THE VILLAGE (2014) M. Night Shyamalan
The Village is an amazing movie, not because M. Night Shyamalan is such a skilled director, it’s incredible because it is the perfect allegory that depicts exactly what we have been going through with the Coronavirus, how the media presents Covid and the lengths that our controllers will take to manage the narratives—all the narratives.
I use the Coronavirus as a basis for what the film represents because more than any other crisis of our time, we know this one most intimately, but it can represent all the lies and all the false flags. It’s JFK, 9/11, Sandy Hook, the Las Vegas Massacre, Climate Crisis, immigration, race relations, AIDS, the CIA, it’s Drag Queen Story Hour…it’s the story that reveals that there is always another narrative behind the ones we are told to believe.
The story of The Village is not exactly new, we’ve seen glimmers of it in Logan’s Run, but cinematic comparisons aside, the basis of the story is virtually the same one told by Plato in his Allegory of the Cave which was the philosopher’s way of telling us how important critical thinking and philosophy is and that by using our minds, we can think and reason our way out of imagined crisis, fear and ignorance.
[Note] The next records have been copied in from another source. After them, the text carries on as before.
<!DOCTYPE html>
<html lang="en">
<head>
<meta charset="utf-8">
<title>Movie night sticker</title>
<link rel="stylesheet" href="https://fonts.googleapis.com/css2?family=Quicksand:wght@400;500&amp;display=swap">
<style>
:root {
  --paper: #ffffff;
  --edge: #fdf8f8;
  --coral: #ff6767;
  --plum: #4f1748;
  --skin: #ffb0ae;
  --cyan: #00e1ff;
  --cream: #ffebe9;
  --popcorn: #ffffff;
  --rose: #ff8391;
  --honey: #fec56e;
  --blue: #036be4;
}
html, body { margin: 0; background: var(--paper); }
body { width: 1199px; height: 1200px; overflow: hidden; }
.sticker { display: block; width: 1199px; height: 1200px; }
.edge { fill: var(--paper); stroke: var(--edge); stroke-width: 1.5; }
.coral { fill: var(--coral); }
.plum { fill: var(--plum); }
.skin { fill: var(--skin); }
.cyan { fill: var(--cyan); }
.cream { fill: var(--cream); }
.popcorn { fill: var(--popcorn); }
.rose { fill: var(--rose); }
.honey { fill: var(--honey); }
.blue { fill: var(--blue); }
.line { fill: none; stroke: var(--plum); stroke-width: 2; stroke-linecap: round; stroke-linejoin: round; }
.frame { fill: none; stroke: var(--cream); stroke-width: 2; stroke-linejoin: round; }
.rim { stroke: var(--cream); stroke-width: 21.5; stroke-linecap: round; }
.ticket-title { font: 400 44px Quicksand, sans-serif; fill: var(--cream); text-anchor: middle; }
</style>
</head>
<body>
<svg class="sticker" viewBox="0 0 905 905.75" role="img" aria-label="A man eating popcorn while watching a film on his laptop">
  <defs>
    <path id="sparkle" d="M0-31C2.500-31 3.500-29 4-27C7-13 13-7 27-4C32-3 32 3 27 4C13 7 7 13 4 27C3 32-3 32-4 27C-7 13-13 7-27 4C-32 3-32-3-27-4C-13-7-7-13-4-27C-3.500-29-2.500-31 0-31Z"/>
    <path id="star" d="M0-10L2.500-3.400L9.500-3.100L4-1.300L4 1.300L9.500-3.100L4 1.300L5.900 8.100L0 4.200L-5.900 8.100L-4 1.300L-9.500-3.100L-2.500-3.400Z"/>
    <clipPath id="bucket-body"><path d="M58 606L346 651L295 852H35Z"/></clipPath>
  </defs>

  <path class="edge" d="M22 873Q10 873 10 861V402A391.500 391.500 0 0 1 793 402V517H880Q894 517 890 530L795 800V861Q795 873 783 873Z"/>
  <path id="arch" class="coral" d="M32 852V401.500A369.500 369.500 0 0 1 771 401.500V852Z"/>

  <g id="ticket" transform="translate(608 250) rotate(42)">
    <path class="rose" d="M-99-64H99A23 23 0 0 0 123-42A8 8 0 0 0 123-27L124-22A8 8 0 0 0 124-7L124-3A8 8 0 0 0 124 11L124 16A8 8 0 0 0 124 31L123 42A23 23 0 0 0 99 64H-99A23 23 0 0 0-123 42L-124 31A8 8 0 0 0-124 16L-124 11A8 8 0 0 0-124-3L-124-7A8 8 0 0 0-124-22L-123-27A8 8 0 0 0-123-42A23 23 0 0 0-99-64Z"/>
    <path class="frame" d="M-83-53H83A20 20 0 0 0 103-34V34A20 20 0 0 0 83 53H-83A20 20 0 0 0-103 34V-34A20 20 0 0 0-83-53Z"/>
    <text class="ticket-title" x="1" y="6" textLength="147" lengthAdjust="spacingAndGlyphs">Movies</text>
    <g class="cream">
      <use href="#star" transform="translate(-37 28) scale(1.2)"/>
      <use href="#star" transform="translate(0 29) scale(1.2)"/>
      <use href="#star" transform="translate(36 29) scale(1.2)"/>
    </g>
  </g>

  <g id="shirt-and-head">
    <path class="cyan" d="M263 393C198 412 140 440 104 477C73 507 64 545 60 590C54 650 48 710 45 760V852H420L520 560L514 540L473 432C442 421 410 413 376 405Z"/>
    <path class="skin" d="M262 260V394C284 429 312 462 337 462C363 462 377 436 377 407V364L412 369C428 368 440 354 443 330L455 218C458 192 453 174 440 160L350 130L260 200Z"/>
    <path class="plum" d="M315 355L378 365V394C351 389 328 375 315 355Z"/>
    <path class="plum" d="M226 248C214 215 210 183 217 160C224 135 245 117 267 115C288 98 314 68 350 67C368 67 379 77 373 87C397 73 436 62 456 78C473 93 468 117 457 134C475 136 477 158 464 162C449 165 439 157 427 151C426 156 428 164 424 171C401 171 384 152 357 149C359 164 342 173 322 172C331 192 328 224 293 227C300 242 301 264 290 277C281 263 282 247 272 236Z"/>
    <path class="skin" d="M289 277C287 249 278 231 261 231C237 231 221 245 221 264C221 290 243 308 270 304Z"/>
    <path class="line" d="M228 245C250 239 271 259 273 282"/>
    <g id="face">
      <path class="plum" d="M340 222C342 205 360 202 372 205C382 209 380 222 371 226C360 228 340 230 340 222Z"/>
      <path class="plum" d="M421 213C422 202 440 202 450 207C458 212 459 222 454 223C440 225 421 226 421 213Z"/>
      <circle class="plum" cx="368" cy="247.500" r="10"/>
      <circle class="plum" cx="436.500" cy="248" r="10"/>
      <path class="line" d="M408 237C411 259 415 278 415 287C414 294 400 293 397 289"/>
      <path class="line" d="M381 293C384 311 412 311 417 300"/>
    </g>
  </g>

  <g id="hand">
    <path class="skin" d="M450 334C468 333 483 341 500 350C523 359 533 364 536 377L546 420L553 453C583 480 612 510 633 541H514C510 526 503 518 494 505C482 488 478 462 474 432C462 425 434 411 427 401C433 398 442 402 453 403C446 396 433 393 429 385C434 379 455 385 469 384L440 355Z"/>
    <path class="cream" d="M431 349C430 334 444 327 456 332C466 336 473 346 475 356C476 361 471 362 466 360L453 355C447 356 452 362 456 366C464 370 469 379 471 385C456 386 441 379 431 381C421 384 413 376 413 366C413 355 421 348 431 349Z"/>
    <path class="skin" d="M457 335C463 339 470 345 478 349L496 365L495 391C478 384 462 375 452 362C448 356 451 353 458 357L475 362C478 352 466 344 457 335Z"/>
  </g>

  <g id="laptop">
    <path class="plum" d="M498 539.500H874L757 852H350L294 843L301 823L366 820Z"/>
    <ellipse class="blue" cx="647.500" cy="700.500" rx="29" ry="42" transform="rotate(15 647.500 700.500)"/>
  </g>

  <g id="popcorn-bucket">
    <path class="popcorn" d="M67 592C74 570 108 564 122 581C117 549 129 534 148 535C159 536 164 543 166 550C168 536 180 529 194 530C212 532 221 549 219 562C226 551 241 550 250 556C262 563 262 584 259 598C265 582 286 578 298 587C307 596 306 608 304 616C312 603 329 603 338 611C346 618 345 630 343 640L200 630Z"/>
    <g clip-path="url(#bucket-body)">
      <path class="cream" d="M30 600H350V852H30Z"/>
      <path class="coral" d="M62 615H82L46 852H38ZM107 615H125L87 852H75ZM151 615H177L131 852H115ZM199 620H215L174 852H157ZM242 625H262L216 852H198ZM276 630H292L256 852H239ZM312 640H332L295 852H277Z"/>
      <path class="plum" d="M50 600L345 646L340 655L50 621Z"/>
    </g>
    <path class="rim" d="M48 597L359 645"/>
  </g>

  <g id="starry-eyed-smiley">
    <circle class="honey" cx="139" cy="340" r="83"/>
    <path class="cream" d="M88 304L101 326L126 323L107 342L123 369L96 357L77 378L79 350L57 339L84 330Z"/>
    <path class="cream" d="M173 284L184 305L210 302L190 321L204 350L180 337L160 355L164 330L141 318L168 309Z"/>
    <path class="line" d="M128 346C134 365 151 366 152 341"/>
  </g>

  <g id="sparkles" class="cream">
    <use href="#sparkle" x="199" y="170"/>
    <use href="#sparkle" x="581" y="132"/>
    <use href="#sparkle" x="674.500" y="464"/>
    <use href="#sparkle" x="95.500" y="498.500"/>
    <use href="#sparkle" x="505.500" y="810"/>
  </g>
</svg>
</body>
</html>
In other words, experience can make us better people. Plato wrote that the intention of the story was to compare “the effect of education and the lack of it on our nature.” Today he might want to include the effect of our indoctrination on our nature.
In The Village, the elders of an isolated faux utopian society use fear and terror tactics to maintain control of the minds and spirits of their children. It becomes disturbingly clear that the inhabitants of the village are nothing more than an experiment and the equivalent to animals on a wildlife preserve.
Like anyone complicit in conspiracy or deception, the elders here justify their behavior by denying truth and easily find just cause in all that they do. They base all of their preachy goodness on a lie that virtually enslaves each person in the village, but since it is done under the pretense of protecting them and keeping them safe, it’s okay. Sound familiar? Their village is the ultimate, safe space, far from dangers of the real world, but surrounded by the threat of danger that is purely manufactured from within the confines of the village itself.
It’s interesting that the main character is blind and it is she who ventures beyond the perimeter into the so-called dangerous area inhabited by meat eating creatures that dress in red cloaks. It’s as if only the truly blind can see and the ones with actual vision will remain in the dark, incapable of sight to discern real truth like Plato’s cave-dwellers.
I don’t think it’s Shyamalan intention to wake up the masses or make us better people, the film, in my opinion, is clearly presented as predictive programming and an enforcement or encouragement of globalist totalitarianism. The director himself can be seen in a cameo reading a newspaper filled with horrible headlines for the viewer to feel that maybe we should look at our own world in a similarly distressed fashion.
The Village so accurately represents the deceptions that exist in all strata of life, but most particularly the rewriting of history and the conspiracies that seem to haunt us with more and more frequency. It reveals what happens when our elders, who operate beyond their term limits or contrary to the needs of their constituents, continue to maintain total control and dictate every aspect of how we are to live our lives while only they benefit.
I suggest this film be watched from the perspective of knowing that we have been victims of deception and to realize how easily we are manipulated. Just like the cookies and milk we left out for Santa, the one bite of a cookie was proof enough of his existence. Imagine the scope and depth of deceptions where there is much more at stake and how we are made to believe something untrue and how we then become believers and authenticating voices of pure fantasy.